Assignment:
Work through the records below and copy every line that includes "smoothstep".
[Opening Information shown section]
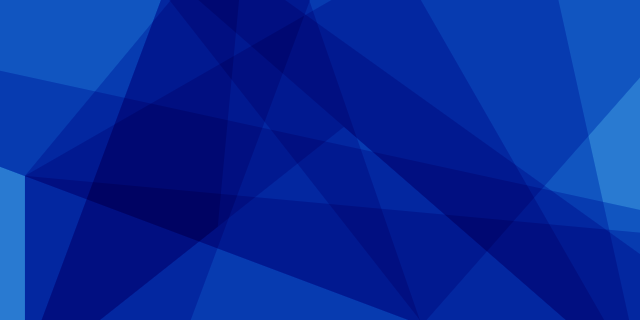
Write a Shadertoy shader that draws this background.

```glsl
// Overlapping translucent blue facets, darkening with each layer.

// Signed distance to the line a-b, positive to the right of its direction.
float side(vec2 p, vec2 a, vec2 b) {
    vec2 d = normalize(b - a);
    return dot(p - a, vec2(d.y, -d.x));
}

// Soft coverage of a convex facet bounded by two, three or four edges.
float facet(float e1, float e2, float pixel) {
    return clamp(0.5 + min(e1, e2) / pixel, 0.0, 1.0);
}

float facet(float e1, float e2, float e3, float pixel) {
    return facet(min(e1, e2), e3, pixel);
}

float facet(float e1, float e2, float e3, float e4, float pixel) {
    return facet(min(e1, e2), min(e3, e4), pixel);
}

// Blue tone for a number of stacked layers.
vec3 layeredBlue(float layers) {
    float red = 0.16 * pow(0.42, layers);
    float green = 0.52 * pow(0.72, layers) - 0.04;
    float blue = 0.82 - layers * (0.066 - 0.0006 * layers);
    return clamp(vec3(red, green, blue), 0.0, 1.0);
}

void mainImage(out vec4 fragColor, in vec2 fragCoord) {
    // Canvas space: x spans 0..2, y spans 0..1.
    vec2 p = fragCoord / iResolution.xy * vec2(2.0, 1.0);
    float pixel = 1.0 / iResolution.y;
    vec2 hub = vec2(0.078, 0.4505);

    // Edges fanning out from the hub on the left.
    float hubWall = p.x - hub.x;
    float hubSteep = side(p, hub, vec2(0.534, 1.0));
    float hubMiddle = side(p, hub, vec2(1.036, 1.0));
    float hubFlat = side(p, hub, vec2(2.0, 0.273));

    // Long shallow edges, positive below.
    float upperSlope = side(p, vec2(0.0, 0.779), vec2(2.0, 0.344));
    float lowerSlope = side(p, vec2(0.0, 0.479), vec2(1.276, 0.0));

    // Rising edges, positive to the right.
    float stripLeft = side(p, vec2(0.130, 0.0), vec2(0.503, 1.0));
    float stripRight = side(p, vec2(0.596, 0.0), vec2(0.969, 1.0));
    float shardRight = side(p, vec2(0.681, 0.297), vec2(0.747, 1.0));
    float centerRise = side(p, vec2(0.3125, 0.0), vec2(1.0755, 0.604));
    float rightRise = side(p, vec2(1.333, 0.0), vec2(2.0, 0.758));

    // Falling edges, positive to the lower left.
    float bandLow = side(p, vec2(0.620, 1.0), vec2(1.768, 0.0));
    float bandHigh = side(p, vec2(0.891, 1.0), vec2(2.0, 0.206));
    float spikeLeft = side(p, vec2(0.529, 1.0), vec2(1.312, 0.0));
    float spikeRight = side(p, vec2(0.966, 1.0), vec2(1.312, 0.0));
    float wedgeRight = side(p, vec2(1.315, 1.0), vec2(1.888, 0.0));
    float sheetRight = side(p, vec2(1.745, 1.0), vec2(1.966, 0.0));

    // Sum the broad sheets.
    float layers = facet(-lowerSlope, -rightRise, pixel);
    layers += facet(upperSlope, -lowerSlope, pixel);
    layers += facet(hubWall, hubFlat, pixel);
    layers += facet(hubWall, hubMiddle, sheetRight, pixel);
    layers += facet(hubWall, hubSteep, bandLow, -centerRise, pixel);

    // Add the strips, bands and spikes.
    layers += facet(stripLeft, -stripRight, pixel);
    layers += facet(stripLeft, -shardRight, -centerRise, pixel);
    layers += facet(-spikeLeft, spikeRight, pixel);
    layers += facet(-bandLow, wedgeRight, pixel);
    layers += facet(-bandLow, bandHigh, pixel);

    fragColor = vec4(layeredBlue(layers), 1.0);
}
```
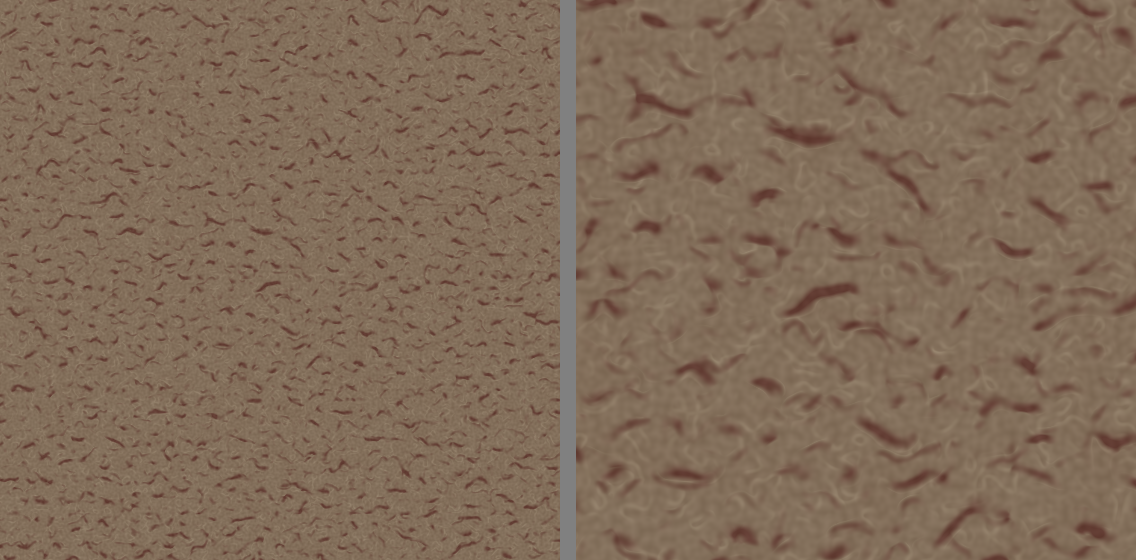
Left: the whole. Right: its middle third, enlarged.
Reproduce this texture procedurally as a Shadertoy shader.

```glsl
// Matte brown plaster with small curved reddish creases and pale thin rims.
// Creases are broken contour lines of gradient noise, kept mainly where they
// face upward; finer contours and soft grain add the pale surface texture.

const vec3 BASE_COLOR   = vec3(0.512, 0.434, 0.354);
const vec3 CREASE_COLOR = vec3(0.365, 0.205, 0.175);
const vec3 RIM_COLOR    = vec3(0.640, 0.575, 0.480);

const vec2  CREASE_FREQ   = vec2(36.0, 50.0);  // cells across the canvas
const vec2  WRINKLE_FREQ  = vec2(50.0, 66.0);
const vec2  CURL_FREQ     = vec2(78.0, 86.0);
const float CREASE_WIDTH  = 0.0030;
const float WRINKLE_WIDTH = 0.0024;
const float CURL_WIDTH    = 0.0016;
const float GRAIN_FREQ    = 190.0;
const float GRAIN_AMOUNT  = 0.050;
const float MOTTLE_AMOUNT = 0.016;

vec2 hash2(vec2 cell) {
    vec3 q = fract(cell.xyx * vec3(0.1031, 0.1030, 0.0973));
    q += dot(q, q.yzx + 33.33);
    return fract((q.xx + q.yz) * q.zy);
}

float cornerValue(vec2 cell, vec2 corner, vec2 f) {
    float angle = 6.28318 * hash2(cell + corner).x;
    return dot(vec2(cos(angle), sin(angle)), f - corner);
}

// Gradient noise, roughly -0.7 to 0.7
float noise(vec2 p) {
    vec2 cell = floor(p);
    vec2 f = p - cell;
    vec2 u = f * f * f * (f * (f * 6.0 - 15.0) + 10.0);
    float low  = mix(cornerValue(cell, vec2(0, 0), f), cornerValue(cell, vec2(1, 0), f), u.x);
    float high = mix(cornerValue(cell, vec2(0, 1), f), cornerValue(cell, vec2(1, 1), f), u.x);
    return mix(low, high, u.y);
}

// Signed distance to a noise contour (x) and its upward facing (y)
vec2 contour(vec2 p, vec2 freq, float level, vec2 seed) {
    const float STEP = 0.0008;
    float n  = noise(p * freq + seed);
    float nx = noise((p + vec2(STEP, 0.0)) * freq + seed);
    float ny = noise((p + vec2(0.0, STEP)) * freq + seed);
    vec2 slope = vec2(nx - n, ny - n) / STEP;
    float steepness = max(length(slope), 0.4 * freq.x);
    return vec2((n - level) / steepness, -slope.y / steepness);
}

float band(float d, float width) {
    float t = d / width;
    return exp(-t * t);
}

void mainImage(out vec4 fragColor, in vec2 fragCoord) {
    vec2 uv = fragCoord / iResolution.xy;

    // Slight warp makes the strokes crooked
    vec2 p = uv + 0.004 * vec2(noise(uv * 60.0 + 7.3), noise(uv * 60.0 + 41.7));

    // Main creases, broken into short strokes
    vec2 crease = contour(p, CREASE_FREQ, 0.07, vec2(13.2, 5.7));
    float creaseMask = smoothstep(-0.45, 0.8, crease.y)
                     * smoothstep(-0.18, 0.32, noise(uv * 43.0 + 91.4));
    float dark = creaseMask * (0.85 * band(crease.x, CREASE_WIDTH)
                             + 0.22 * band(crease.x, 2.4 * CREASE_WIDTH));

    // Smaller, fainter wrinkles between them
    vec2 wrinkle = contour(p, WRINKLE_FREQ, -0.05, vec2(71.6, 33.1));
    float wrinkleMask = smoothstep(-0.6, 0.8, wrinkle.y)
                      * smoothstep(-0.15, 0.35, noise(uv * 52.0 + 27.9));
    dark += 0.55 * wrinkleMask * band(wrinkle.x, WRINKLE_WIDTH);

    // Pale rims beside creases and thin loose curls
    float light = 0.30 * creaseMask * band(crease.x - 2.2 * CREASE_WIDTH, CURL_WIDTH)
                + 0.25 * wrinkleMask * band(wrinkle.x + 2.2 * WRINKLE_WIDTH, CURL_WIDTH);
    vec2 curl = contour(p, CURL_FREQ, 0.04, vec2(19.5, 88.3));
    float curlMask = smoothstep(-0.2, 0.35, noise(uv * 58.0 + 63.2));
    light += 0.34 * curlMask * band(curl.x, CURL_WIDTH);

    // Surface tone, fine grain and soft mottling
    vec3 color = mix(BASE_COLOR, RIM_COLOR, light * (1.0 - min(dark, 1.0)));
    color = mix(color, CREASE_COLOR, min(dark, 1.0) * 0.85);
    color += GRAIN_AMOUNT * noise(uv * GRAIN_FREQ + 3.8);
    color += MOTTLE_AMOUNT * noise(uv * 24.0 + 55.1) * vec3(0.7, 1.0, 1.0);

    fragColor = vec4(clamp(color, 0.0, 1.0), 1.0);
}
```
[Closing Information shown section]
Written response:
    float creaseMask = smoothstep(-0.45, 0.8, crease.y)
                     * smoothstep(-0.18, 0.32, noise(uv * 43.0 + 91.4));
    float wrinkleMask = smoothstep(-0.6, 0.8, wrinkle.y)
                      * smoothstep(-0.15, 0.35, noise(uv * 52.0 + 27.9));
    float curlMask = smoothstep(-0.2, 0.35, noise(uv * 58.0 + 63.2));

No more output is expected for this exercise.